Does the NIFRA show if my specific property is at risk?
No. While the NIFRA identified certain areas in Northern Ireland that may be prone to flooding it does not determine the flood risk to particular properties or specific locations.
Why is my property in an APSFR, when I don’t flood?
Not all properties within an APSFR will be potentially affected by flooding. Similarly, there will be homes and businesses outside APSFR which are at risk of flooding. Due to the strategic nature of the assessment (undertaken on a 1km grid basis) general areas have been identified to be at potential risk, rather than individual properties.
My property floods but I am not in an APSFR?

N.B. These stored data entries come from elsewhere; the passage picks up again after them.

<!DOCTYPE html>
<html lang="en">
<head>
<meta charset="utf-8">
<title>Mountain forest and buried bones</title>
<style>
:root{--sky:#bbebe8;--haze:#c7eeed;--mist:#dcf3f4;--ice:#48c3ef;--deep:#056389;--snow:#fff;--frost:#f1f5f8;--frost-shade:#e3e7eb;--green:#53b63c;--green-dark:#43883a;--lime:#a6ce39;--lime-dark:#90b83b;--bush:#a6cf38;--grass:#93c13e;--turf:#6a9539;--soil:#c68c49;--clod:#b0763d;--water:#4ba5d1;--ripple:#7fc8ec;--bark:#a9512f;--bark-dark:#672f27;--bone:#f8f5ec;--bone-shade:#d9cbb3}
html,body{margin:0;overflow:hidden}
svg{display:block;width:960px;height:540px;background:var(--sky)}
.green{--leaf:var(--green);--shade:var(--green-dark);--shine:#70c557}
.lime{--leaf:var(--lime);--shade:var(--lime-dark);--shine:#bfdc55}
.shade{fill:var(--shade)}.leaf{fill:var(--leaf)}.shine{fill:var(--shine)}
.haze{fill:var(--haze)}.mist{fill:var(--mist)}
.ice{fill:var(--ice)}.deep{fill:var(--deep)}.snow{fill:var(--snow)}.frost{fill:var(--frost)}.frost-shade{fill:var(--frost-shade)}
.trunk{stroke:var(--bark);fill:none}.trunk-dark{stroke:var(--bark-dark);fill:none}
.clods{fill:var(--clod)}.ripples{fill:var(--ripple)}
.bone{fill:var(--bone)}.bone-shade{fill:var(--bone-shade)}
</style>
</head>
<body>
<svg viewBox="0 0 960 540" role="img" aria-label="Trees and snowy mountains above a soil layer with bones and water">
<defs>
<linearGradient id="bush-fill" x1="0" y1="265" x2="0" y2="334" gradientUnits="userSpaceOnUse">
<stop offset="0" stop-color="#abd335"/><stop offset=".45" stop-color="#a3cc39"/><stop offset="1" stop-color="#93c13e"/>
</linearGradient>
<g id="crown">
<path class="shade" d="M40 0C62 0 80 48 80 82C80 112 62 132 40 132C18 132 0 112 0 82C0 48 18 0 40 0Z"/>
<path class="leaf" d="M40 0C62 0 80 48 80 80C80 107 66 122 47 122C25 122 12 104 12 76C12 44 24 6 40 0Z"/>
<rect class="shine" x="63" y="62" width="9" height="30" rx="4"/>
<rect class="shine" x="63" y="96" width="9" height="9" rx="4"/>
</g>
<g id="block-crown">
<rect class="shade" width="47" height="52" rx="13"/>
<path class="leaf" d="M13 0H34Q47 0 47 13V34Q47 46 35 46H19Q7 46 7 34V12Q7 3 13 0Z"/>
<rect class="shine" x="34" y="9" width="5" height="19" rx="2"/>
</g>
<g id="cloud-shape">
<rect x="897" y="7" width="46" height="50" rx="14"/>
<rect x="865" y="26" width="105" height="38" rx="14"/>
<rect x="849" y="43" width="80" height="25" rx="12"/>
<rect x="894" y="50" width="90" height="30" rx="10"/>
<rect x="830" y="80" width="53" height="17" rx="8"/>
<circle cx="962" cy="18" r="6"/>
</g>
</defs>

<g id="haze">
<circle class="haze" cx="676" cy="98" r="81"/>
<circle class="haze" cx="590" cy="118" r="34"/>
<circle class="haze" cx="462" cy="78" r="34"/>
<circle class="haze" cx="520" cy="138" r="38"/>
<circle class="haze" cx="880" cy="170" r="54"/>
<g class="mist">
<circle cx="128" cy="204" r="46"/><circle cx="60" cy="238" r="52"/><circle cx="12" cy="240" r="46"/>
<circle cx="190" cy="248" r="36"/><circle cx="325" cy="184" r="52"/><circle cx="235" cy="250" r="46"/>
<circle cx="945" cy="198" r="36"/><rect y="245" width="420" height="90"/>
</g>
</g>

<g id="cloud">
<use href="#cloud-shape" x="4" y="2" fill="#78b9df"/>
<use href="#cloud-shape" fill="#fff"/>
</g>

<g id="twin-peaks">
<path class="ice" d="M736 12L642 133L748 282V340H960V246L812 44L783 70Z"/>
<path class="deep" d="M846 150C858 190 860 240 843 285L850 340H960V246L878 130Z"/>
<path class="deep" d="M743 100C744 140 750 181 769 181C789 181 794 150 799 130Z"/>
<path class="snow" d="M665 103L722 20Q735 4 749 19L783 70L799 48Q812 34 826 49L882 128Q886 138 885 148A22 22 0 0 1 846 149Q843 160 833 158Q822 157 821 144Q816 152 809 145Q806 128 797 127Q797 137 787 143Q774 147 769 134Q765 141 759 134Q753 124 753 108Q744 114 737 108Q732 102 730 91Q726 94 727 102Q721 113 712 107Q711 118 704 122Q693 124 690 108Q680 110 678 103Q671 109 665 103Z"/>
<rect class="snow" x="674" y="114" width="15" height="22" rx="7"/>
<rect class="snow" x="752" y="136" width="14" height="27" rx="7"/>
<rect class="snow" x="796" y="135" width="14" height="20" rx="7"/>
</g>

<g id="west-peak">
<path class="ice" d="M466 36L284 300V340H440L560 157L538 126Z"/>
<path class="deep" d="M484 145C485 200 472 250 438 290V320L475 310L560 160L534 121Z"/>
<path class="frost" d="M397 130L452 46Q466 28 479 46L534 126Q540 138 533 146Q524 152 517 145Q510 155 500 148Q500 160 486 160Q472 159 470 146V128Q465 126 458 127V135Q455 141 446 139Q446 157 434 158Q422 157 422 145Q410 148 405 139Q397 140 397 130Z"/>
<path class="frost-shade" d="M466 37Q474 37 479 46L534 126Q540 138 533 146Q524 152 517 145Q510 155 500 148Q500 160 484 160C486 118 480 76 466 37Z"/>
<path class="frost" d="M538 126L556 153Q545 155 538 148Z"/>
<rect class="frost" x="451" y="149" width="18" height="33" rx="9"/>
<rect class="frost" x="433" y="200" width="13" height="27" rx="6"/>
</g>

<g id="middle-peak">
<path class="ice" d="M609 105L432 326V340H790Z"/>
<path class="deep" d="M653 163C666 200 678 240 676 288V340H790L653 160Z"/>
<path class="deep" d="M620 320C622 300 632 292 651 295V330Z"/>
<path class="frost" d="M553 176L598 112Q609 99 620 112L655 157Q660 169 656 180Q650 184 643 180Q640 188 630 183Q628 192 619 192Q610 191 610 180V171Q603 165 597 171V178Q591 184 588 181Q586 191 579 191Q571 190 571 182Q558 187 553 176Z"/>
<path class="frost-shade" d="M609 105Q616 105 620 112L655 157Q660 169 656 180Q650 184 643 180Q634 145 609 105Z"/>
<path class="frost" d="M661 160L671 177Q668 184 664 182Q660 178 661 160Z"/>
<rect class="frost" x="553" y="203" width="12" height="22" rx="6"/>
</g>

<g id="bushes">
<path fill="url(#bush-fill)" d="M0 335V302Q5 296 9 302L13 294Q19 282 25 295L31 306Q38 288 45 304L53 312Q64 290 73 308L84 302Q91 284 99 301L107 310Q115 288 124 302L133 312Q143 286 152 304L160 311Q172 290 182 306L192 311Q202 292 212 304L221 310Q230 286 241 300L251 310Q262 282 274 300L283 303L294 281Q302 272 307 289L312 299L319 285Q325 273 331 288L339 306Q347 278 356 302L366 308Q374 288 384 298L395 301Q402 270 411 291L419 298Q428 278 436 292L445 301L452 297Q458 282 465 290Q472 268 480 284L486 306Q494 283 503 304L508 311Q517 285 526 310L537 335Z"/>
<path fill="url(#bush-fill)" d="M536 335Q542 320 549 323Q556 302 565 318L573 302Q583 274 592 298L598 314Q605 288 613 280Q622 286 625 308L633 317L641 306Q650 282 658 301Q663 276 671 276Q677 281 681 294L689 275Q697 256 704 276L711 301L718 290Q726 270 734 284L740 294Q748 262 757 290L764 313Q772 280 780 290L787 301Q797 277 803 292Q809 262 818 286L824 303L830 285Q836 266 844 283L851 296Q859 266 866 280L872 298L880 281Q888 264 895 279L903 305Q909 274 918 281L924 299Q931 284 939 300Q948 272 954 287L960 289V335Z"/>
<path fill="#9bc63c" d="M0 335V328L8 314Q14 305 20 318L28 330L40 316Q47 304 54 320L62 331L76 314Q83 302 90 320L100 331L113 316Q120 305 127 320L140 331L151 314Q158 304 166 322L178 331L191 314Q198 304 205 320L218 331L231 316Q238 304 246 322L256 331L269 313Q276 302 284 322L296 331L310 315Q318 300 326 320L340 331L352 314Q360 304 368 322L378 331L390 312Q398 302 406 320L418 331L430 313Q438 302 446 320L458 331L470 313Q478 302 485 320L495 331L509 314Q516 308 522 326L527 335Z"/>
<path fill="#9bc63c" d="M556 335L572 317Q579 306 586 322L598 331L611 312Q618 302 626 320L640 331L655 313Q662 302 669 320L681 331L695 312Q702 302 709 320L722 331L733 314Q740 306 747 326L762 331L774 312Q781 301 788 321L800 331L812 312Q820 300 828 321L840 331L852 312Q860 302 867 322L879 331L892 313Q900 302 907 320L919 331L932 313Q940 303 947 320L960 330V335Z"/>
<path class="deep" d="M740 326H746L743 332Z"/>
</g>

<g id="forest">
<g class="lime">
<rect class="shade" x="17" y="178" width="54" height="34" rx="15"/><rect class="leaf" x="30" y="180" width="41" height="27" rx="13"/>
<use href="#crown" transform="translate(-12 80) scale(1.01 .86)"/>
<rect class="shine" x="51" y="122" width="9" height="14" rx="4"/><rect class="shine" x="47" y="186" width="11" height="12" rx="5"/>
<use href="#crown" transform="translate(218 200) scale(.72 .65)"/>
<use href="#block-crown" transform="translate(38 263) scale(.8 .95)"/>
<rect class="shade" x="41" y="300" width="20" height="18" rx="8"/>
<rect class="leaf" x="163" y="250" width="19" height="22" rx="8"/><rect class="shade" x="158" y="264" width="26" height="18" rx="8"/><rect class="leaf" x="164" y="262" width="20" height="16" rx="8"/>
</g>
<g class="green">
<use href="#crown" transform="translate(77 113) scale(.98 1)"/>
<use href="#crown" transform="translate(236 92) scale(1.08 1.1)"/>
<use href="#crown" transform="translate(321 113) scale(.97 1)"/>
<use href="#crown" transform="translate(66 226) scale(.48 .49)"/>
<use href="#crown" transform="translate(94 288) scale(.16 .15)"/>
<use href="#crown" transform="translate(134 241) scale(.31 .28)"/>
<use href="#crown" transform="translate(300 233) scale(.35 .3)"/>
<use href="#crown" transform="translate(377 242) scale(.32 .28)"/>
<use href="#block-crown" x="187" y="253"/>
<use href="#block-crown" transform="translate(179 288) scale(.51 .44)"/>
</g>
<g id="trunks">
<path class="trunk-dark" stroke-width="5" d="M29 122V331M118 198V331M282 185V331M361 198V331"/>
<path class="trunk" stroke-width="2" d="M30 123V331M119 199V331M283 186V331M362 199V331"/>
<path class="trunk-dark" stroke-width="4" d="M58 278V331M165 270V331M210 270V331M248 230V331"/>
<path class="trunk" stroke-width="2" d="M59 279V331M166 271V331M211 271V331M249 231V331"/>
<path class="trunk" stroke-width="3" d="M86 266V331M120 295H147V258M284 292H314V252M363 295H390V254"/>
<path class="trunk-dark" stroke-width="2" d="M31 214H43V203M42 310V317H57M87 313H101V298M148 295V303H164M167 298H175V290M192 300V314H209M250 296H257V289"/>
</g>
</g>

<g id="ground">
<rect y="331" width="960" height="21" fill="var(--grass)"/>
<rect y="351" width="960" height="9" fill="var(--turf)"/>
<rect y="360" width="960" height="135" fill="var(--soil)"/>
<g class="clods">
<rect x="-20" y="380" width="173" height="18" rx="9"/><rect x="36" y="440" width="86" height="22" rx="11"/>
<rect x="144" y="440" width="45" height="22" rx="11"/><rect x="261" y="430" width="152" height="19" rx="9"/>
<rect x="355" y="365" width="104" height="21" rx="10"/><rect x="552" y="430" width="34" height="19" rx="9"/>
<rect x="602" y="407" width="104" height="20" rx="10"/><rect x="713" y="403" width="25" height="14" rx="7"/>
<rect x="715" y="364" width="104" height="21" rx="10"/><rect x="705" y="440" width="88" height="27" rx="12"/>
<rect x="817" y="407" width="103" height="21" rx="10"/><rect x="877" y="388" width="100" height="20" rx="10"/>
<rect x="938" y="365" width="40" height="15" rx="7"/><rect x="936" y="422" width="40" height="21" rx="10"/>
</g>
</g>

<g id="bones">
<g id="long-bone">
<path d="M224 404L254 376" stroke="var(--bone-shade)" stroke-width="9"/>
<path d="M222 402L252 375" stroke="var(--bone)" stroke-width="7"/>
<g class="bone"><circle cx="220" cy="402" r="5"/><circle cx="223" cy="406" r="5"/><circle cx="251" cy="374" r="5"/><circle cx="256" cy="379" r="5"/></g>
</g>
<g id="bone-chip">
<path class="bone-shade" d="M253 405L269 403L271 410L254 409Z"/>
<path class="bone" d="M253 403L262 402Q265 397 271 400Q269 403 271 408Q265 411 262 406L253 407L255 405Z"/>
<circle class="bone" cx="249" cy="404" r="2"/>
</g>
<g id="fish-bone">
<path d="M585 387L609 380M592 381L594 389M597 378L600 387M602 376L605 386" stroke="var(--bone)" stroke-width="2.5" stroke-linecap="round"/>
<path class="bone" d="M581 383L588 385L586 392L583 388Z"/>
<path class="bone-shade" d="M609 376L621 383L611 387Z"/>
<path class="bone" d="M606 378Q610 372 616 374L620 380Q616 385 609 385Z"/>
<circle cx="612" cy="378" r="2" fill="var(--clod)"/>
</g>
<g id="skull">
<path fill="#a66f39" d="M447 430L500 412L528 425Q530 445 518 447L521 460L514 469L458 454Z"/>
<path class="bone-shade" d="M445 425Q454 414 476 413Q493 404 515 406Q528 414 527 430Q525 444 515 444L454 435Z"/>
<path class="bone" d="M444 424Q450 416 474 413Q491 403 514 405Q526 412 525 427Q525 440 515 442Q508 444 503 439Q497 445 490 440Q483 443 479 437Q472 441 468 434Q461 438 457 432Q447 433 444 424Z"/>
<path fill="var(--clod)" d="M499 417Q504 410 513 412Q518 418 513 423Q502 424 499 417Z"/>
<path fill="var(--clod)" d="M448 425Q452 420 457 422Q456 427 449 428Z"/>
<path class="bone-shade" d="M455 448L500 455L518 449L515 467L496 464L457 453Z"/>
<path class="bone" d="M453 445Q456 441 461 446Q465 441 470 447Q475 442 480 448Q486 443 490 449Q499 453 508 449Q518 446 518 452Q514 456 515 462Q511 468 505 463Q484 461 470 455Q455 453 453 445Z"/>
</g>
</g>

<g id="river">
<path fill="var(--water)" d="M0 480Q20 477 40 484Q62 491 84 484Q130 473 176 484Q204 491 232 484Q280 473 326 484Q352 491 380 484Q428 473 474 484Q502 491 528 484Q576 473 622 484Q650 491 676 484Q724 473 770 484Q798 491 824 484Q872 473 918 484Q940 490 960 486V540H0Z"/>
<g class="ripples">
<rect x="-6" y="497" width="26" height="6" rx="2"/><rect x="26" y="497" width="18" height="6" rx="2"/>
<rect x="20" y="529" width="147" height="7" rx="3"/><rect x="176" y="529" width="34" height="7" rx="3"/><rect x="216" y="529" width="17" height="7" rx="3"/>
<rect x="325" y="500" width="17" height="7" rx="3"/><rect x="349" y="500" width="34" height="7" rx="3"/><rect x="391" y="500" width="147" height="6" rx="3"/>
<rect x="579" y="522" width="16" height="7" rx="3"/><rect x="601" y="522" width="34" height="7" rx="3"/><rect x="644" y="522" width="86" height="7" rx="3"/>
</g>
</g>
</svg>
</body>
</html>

Not all properties at risk of flooding are captured within APSFR. Not being included in an APSFR does not mean that the risk of flooding is insignificant to individual properties or that support will not be provided by flood risk authorities. Flood risk management actions, to address more localised issues, will also be applicable to those people at risk of flooding outside the APSFR.
How does the NIFRA 2018 take account of climate change?

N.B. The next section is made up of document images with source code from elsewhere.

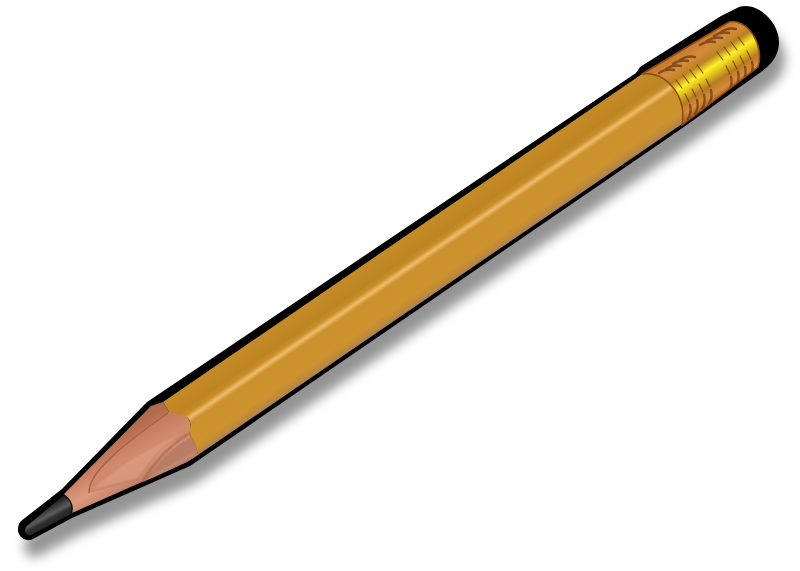
<!DOCTYPE html>
<html lang="en">
<head>
<meta charset="utf-8">
<title>Pencil</title>
<style>
:root {
  --paper: #ffffff;
  --ink: #000000;
  --paint-dark: #bd8422;
  --paint: #cd932d;
  --paint-shine: #efbd6b;
  --wood: #cb8263;
  --wood-dark: #b06a4c;
  --wood-light: #dc9a80;
  --copper: #d68b3c;
  --gold: #fff02a;
  --groove: #6b3d12;
  --lead: #2e2e2e;
}
html, body { margin: 0; background: var(--paper); overflow: hidden; }
svg { display: block; width: 800px; height: 571px; }
.shadow { fill: #000; opacity: .42; }
.outline { fill: var(--ink); }
.groove { fill: none; stroke: var(--groove); stroke-linecap: round; }
.rim { fill: none; stroke: #8a4a12; stroke-width: 1.5; }
</style>
</head>
<body>
<svg viewBox="0 0 800 571" role="img" aria-label="A sharpened yellow pencil with a brass ferrule and a black eraser">
  <defs>
    <path id="silhouette" d="M21 521 L62 489 L147 402 L636 73 L640 67 L721 16 L739 7 C757 1 780 22 779 44 C778 56 771 65 761 72 L681 129 L190 466 L72 518 L33 539 C25 543 17 536 18 528 Q18 524 21 521Z"/>
    <linearGradient id="paint" gradientUnits="userSpaceOnUse" x1="400" y1="241" x2="435" y2="292">
      <stop offset="0" stop-color="#c58b29"/>
      <stop offset=".28" style="stop-color:var(--paint-dark)"/>
      <stop offset=".36" stop-color="#c88e2c"/>
      <stop offset=".43" style="stop-color:var(--paint-shine)"/>
      <stop offset=".5" stop-color="#cb912d"/>
      <stop offset=".85" style="stop-color:var(--paint)"/>
      <stop offset=".94" stop-color="#c08a3a"/>
      <stop offset="1" stop-color="#ad8450"/>
    </linearGradient>
    <linearGradient id="brass" gradientUnits="userSpaceOnUse" x1="688" y1="46" x2="722" y2="97">
      <stop offset="0" stop-color="#c8782f"/>
      <stop offset=".2" style="stop-color:var(--copper)"/>
      <stop offset=".36" stop-color="#b98322"/>
      <stop offset=".5" style="stop-color:var(--gold)"/>
      <stop offset=".6" stop-color="#e2c31c"/>
      <stop offset=".74" stop-color="#b77a22"/>
      <stop offset=".88" style="stop-color:var(--copper)"/>
      <stop offset="1" stop-color="#a65f22"/>
    </linearGradient>
    <linearGradient id="wood" gradientUnits="userSpaceOnUse" x1="108" y1="440" x2="138" y2="490">
      <stop offset="0" style="stop-color:var(--wood-dark)"/>
      <stop offset=".35" style="stop-color:var(--wood)"/>
      <stop offset=".62" style="stop-color:var(--wood-light)"/>
      <stop offset="1" stop-color="#b9765b"/>
    </linearGradient>
    <linearGradient id="facet" gradientUnits="userSpaceOnUse" x1="150" y1="420" x2="172" y2="460">
      <stop offset="0" stop-color="#c27857"/>
      <stop offset=".5" stop-color="#d08a6c"/>
      <stop offset="1" stop-color="#c67e60"/>
    </linearGradient>
    <linearGradient id="graphite" gradientUnits="userSpaceOnUse" x1="46" y1="506" x2="57" y2="526">
      <stop offset="0" stop-color="#1c1c1c"/>
      <stop offset=".42" stop-color="#5c5c5c"/>
      <stop offset=".6" style="stop-color:var(--lead)"/>
      <stop offset="1" stop-color="#202020"/>
    </linearGradient>
    <filter id="soft-shadow" x="-10%" y="-10%" width="120%" height="125%"><feGaussianBlur stdDeviation="6"/></filter>
    <filter id="soft-edge" x="-20%" y="-20%" width="140%" height="140%"><feGaussianBlur stdDeviation="1"/></filter>
    <clipPath id="ferrule-area"><path d="M644 73 L729 22 C748 18 765 46 758 67 L682 125 C686 98 668 74 644 73Z"/></clipPath>
    <g id="groove-band" class="groove">
      <g stroke-width="2.4" opacity=".75">
        <path d="M659 73 Q666 68 674 70 M666 69 Q673 64 681 66 M673 64 Q680 59 688 61 M680 60 Q687 55 695 57"/>
        <path d="M688 119 Q692 112 690 105 M695 114 Q699 107 697 100 M702 109 Q706 102 704 95 M709 104 Q713 97 711 90"/>
      </g>
      <g stroke-width="1.2" opacity=".8">
        <path d="M676 80 L682 88 M683 75 L689 83 M690 70 L696 78 M697 65 L703 73"/>
        <path d="M685 94 L689 102 M692 89 L696 97 M699 84 L703 92 M706 79 L710 87"/>
      </g>
    </g>
  </defs>

  <rect width="800" height="571" fill="#fff"/>
  <use href="#silhouette" class="shadow" transform="translate(6 17)" filter="url(#soft-shadow)"/>
  <use href="#silhouette" class="outline"/>

  <g id="barrel">
    <path fill="url(#paint)" d="M163 402 L642 74 C668 71 687 98 682 124 L198 455 C196 444 192 438 189 434 C191 426 191 422 188 418 C180 414 173 413 169 412Z"/>
  </g>

  <g id="sharpened-wood">
    <path fill="url(#wood)" d="M163 402 L169 412 Q180 413 188 418 Q192 425 189 434 Q196 443 198 455 L187 462 L72 513 Q74 503 64 494 L151 406Z"/>
    <path fill="url(#facet)" d="M169 412 Q181 413 188 418 Q192 425 189 434 C164 442 151 463 138 480 L89 493 C97 464 130 443 169 412Z"/>
    <path d="M91 490 L138 478 C150 462 160 445 187 432 C162 441 129 458 91 490Z" fill="#e2a58d" opacity=".6" filter="url(#soft-edge)"/>
    <path d="M198 455 L187 462 L143 482 C158 463 173 446 191 437 Q196 444 198 455Z" fill="#b97d66"/>
    <path d="M143 481 C153 464 170 444 189 434" fill="none" stroke="#a5634a" stroke-width="2" filter="url(#soft-edge)"/>
    <path d="M89 493 C88 472 125 443 168 413" fill="none" stroke="#a96346" stroke-width="1.5"/>
    <path d="M151 478 L196 452" stroke="#d0a08d" stroke-width="2" opacity=".6" filter="url(#soft-edge)"/>
  </g>

  <g id="lead">
    <path fill="url(#graphite)" d="M64 495 Q75 503 71 514 L31 535 Q25 536 25 530 Q25 527 28 525Z"/>
    <path d="M64 495 Q75 503 71 514" fill="none" stroke="#111" stroke-width="1.5"/>
  </g>

  <g id="ferrule">
    <path fill="url(#brass)" d="M644 73 L729 22 C748 18 765 46 758 67 L682 125 C686 98 668 74 644 73Z"/>
    <g clip-path="url(#ferrule-area)">
      <use href="#groove-band"/>
      <use href="#groove-band" transform="translate(41 -28)"/>
    </g>
    <path class="rim" d="M642 74 C668 71 687 98 682 125"/>
    <path class="rim" d="M642 74 L729 22 C748 18 765 46 758 67 L681 126"/>
  </g>
</svg>
</body>
</html>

UK Climate change projections indicate that Northern Ireland may experience wetter winters, drier summers and the occurrence of more extreme weather events including intense rainfall during summer months. This may lead to an increase in the frequency and severity of damaging floods. Climate change is expected to gradually increase sea levels which will have impacts on NI’s coastline and coastal settlements.
These changing conditions will increase the risk of flooding. Communities already at risk could see an increase in the severity or frequency of flooding and other communities not currently at risk, may become affected.
The NIFRA 2018 has included analysis of the effects of Climate Change on fluvial (river), coastal and pluvial (surface water) flood sources and the resulting impacts on receptors such as people, property and infrastructure. For Northern Ireland, medium probability scenarios have been used in assessing the impacts of Climate Change on flood risk looking ahead to the 2080s time period i.e. the end of the century. Flood risk to properties may increase by 39%. Areas that are particularly susceptible to increased flood risk due to climatic changes, have been mapped and can be viewed on the ‘Flood Maps NI’ website.
What is the Flood Risk Management Plan (FRMP)?
The Floods Directive requires a Flood Risk Management Plan to be developed for the River Basin Districts. The plan will contain objectives and measures to manage and mitigate the impacts of flooding in the APSFRs within the River Basin District.
The measures identified will be undertaken over the next 6 year cycle, to address flooding and they set out how the relevant bodies would work together with communities to reduce flood risks.
The FRMP is important in planning future flood risk management actions, promoting awareness and understanding of flood risk, and in guiding funding and resources to where the risk is greatest.